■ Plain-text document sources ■
□ □ □

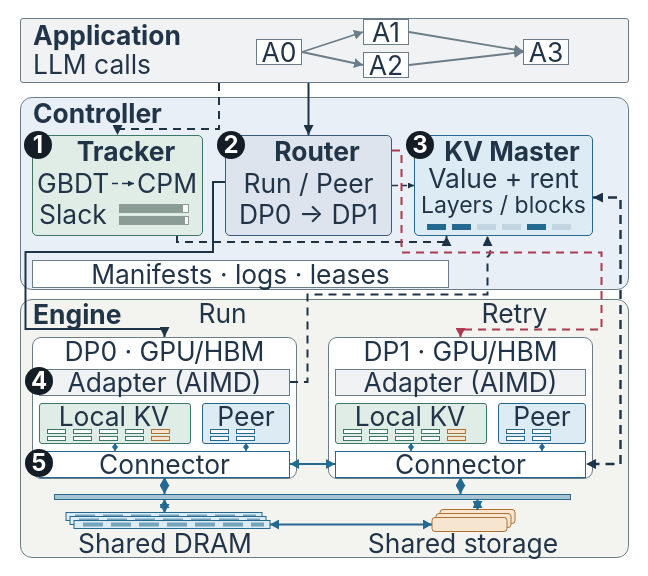
<!DOCTYPE html>
<html lang="en">
<head>
<meta charset="utf-8">
<title>Application, controller and engine architecture</title>
<style>
:root {
  --ink: #223548; --line: #6b7d89; --dark: #1f3347; --badge: #141c26;
  --blue: #24698f; --blue-soft: #dcebf4; --blue-pale: #c3d5e2;
  --green: #3c7767; --green-soft: #e0ede6; --sage: #8a9c95;
  --slate: #3d5a78; --slate-soft: #dde4ee;
  --amber: #b0702f; --amber-soft: #f6e5d1; --red: #ad3b4f;
  --app: #f1f2f4; --controller: #e8eff7; --engine: #f3f4ef;
}
* { box-sizing: border-box; }
html, body { margin: 0; }
body { width: 648px; height: 576px; overflow: hidden; background: #fff; }
.diagram { position: relative; width: 648px; height: 576px; overflow: hidden; color: var(--ink); font: 400 26.4px/29px Inter, "Noto Sans", sans-serif; white-space: nowrap; }
h2, h3, p { margin: 0; font: inherit; }
h2, .card h3 { font-weight: 700; }
.panel { position: absolute; left: 20px; width: 609px; padding-left: 12px; border: 1px solid var(--line); border-radius: 12px; }
.application { top: 18px; height: 65px; padding-top: 2px; border-radius: 3px; background: var(--app); }
.controller { top: 97px; height: 193px; padding-top: 1px; background: var(--controller); }
.engine { top: 299px; height: 259px; background: var(--engine); }

.box { display: flex; align-items: center; justify-content: center; background: #fff; border: 1px solid var(--line); }
.call { position: absolute; width: 46px; height: 26px; }
.manifests { position: absolute; left: 32px; top: 260px; width: 417px; height: 28px; }

.card { position: absolute; top: 135px; height: 101px; border: 1px solid; border-radius: 5px; line-height: 31.5px; text-align: center; }
.card h3 { padding-left: 17px; }
.tracker { left: 32px; width: 171px; background: var(--green-soft); border-color: var(--green); }
.router { left: 225px; width: 167px; background: var(--slate-soft); border-color: var(--slate); }
.kv-master { left: 414px; width: 179px; background: var(--blue-soft); border-color: var(--blue); }
.forecast { display: flex; justify-content: space-between; padding: 0 5px 0 4px; }
.slack { display: flex; align-items: center; justify-content: space-between; padding: 0 13px 0 6px; }
.meters { display: grid; gap: 3px; }
.meter { width: 70px; height: 9px; background: #fff; border: 1px solid var(--sage); }
.meter i { display: block; height: 100%; background: var(--sage); }
.kv-master .value { margin-top: -3px; line-height: 27px; }
.kv-master .layers { font-size: 23px; line-height: 27px; }
.segments { display: flex; gap: 6px; padding: 5px 0 0 12px; }
.segments i { width: 19px; height: 6px; background: var(--blue-pale); }
.segments .used { background: var(--blue); }

.label { position: absolute; transform: translateX(-50%); }
.worker { position: absolute; top: 337px; width: 265px; height: 142px; padding: 0 6px; border: 1px solid var(--line); border-radius: 9px; background: #fff; text-align: center; }
.worker h3 { line-height: 27px; }
.adapter { height: 27px; margin-top: 4px; background: var(--app); }
.stores { display: grid; grid-template-columns: 152px 88px; gap: 11px; margin-top: 7px; }
.store { height: 41px; border: 1px solid; border-radius: 3px; }
.store p { line-height: 25px; }
.local { background: var(--green-soft); border-color: var(--green); }
.local p { padding-right: 2px; }
.peer { background: var(--blue-soft); border-color: var(--blue); }
.blocks { display: grid; grid-template-columns: repeat(5, 19px); gap: 2px 7px; padding-left: 7px; }
.peer .blocks { grid-template-columns: repeat(2, 19px); }
.blocks i { height: 5px; background: #fff; border: 1px solid var(--green); }
.peer .blocks i { border-color: var(--blue); }
.blocks .warm { background: var(--amber-soft); border-color: var(--amber); }
.connector { height: 27px; margin-top: 7px; border-color: var(--blue); }

.wires { position: absolute; inset: 0; fill: none; }
.dashed { stroke-dasharray: 8 6; }
.badge { position: absolute; width: 28px; height: 28px; border-radius: 50%; background: var(--badge); color: #fff; font-weight: 700; font-size: 24px; line-height: 28px; text-align: center; }
</style>
</head>
<body>
<main class="diagram">
  <section class="panel application"><h2>Application</h2><p>LLM calls</p></section>
  <section class="panel controller"><h2>Controller</h2></section>
  <section class="panel engine"><h2>Engine</h2></section>

  <div class="box call" style="left:256px;top:39px">A0</div>
  <div class="box call" style="left:363px;top:19px">A1</div>
  <div class="box call" style="left:363px;top:52px">A2</div>
  <div class="box call" style="left:523px;top:39px">A3</div>

  <article class="card tracker">
    <h3>Tracker</h3>
    <div class="forecast"><span>GBDT</span><span>CPM</span></div>
    <div class="slack">
      <span>Slack</span>
      <div class="meters">
        <div class="meter"><i style="width:92%"></i></div>
        <div class="meter"><i style="width:96%"></i></div>
      </div>
    </div>
  </article>
  <article class="card router">
    <h3>Router</h3>
    <p>Run / Peer</p>
    <p>DP0 → DP1</p>
  </article>
  <article class="card kv-master">
    <h3>KV Master</h3>
    <p class="value">Value + rent</p>
    <p class="layers">Layers / blocks</p>
    <div class="segments"><i class="used"></i><i class="used"></i><i></i><i></i><i class="used"></i><i></i></div>
  </article>
  <div class="box manifests">Manifests · logs · leases</div>

  <span class="label" style="left:222.5px;top:299px">Run</span>
  <span class="label" style="left:514.5px;top:299px">Retry</span>

  <article class="worker" style="left:32px">
    <h3>DP0 · GPU/HBM</h3>
    <div class="box adapter">Adapter (AIMD)</div>
    <div class="stores">
      <div class="store local"><p>Local KV</p><div class="blocks"><i></i><i></i><i></i><i></i><i class="warm"></i><i></i><i></i><i></i><i></i><i class="warm"></i></div></div>
      <div class="store peer"><p>Peer</p><div class="blocks"><i></i><i></i><i></i><i></i></div></div>
    </div>
    <div class="box connector">Connector</div>
  </article>
  <article class="worker" style="left:328px">
    <h3>DP1 · GPU/HBM</h3>
    <div class="box adapter">Adapter (AIMD)</div>
    <div class="stores">
      <div class="store local"><p>Local KV</p><div class="blocks"><i></i><i></i><i></i><i></i><i class="warm"></i><i></i><i></i><i></i><i></i><i class="warm"></i></div></div>
      <div class="store peer"><p>Peer</p><div class="blocks"><i></i><i></i><i></i><i></i></div></div>
    </div>
    <div class="box connector">Connector</div>
  </article>

  <svg class="wires" width="648" height="576" viewBox="0 0 648 576" aria-hidden="true">
    <defs>
      <marker id="tip-dark" markerUnits="userSpaceOnUse" markerWidth="10" markerHeight="10" refX="10" refY="5" orient="auto-start-reverse"><path d="M0 0L10 5L0 10z" fill="var(--dark)"/></marker>
      <marker id="tip-gray" markerUnits="userSpaceOnUse" markerWidth="9" markerHeight="10" refX="9" refY="5" orient="auto"><path d="M0 0L9 5L0 10z" fill="var(--line)"/></marker>
      <marker id="tip-red" markerUnits="userSpaceOnUse" markerWidth="9" markerHeight="10" refX="9" refY="5" orient="auto"><path d="M0 0L9 5L0 10z" fill="var(--red)"/></marker>
      <marker id="tip-blue" markerUnits="userSpaceOnUse" markerWidth="9" markerHeight="10" refX="9" refY="5" orient="auto-start-reverse"><path d="M0 0L9 5L0 10z" fill="var(--blue)"/></marker>
      <marker id="tip-small" markerUnits="userSpaceOnUse" markerWidth="6" markerHeight="6" refX="6" refY="3" orient="auto"><path d="M0 0L6 3L0 6z" fill="var(--dark)"/></marker>
      <marker id="tip-tiny" markerUnits="userSpaceOnUse" markerWidth="4" markerHeight="6" refX="4" refY="3" orient="auto-start-reverse"><path d="M0 0L4 3L0 6z" fill="var(--blue)"/></marker>
      <g id="dram-bar">
        <rect width="196" height="8" fill="var(--blue-soft)" stroke="var(--blue)"/>
        <path d="M9 4H190" stroke="#74a3bc" stroke-width="4" stroke-dasharray="20 8"/>
      </g>
      <rect id="disk" width="75" height="14" rx="3" fill="var(--amber-soft)" stroke="var(--amber)"/>
    </defs>

    <g id="call-graph" stroke="var(--line)" stroke-width="1.8">
      <path d="M302 52L363 32" marker-end="url(#tip-gray)"/>
      <path d="M302 52L363 65" marker-end="url(#tip-gray)"/>
      <path d="M409 32L523 51" marker-end="url(#tip-gray)"/>
      <path d="M409 65L523 52" marker-end="url(#tip-gray)"/>
    </g>

    <g id="control-flow" stroke="var(--dark)" stroke-width="2">
      <path d="M308.5 83V135" marker-end="url(#tip-dark)"/>
      <path d="M225 182H213V252H25.5V329H164.5V337" marker-end="url(#tip-dark)"/>
      <g class="dashed">
        <path d="M219 83V129H117.5V135" marker-end="url(#tip-dark)"/>
        <path d="M177 236V242H446.5V236" marker-end="url(#tip-dark)"/>
        <path d="M290 382H307.5V294.5H487.5V257Q493 252 487.5 247V236" marker-end="url(#tip-dark)"/>
        <path d="M593 197.5H620.5V464H586" stroke-width="2.4" stroke-dasharray="9 6" marker-start="url(#tip-dark)" marker-end="url(#tip-dark)"/>
      </g>
      <path d="M392 185.5H414" stroke-dasharray="6 3" stroke-width="1.6" marker-end="url(#tip-small)"/>
      <path d="M112 183.5H134" stroke-dasharray="6 4" stroke-width="1.6" marker-end="url(#tip-small)"/>
    </g>

    <path id="retry-flow" class="dashed" d="M392 150.5H401.5V252.5H601.5V329.5H460.5V337" stroke="var(--red)" stroke-width="2" marker-end="url(#tip-red)"/>

    <g id="shared-memory">
      <rect x="54.5" y="494.5" width="516" height="5" fill="#a9c4d3" stroke="var(--blue)"/>
      <use href="#dram-bar" x="66" y="512.5"/>
      <use href="#dram-bar" x="70" y="516.5"/>
      <use href="#dram-bar" x="74" y="520.5"/>
      <use href="#disk" x="440" y="509.5"/>
      <use href="#disk" x="436" y="513.5"/>
      <use href="#disk" x="432" y="517.5"/>
    </g>

    <g id="data-flow" stroke="var(--blue)" stroke-width="2">
      <path d="M290 464H335" marker-start="url(#tip-blue)" marker-end="url(#tip-blue)"/>
      <path d="M164.5 477V494" marker-start="url(#tip-blue)" marker-end="url(#tip-blue)"/>
      <path d="M460.5 477V494" marker-start="url(#tip-blue)" marker-end="url(#tip-blue)"/>
      <path d="M164.5 499V513" marker-start="url(#tip-blue)" marker-end="url(#tip-blue)"/>
      <path d="M477.5 499V510" marker-start="url(#tip-blue)" marker-end="url(#tip-blue)"/>
      <path d="M270 524.5H432" marker-start="url(#tip-blue)" marker-end="url(#tip-blue)"/>
      <g stroke-width="1.4">
        <path d="M115 443V451" marker-start="url(#tip-tiny)" marker-end="url(#tip-tiny)"/>
        <path d="M246 443V451" marker-start="url(#tip-tiny)" marker-end="url(#tip-tiny)"/>
        <path d="M411 443V451" marker-start="url(#tip-tiny)" marker-end="url(#tip-tiny)"/>
        <path d="M542 443V451" marker-start="url(#tip-tiny)" marker-end="url(#tip-tiny)"/>
      </g>
    </g>
  </svg>

  <span class="label" style="left:165px;top:529px">Shared DRAM</span>
  <span class="label" style="left:463px;top:529px">Shared storage</span>

  <span class="badge" style="left:24px;top:131px">1</span>
  <span class="badge" style="left:217px;top:131px">2</span>
  <span class="badge" style="left:406px;top:131px">3</span>
  <span class="badge" style="left:25px;top:367px">4</span>
  <span class="badge" style="left:25px;top:449px">5</span>
</main>
</body>
</html>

□ □ □

■ Task to carry out ■
Where a line of the entries above holds the word "pale", return that line.

■ Output ■
  --blue: #24698f; --blue-soft: #dcebf4; --blue-pale: #c3d5e2;
.segments i { width: 19px; height: 6px; background: var(--blue-pale); }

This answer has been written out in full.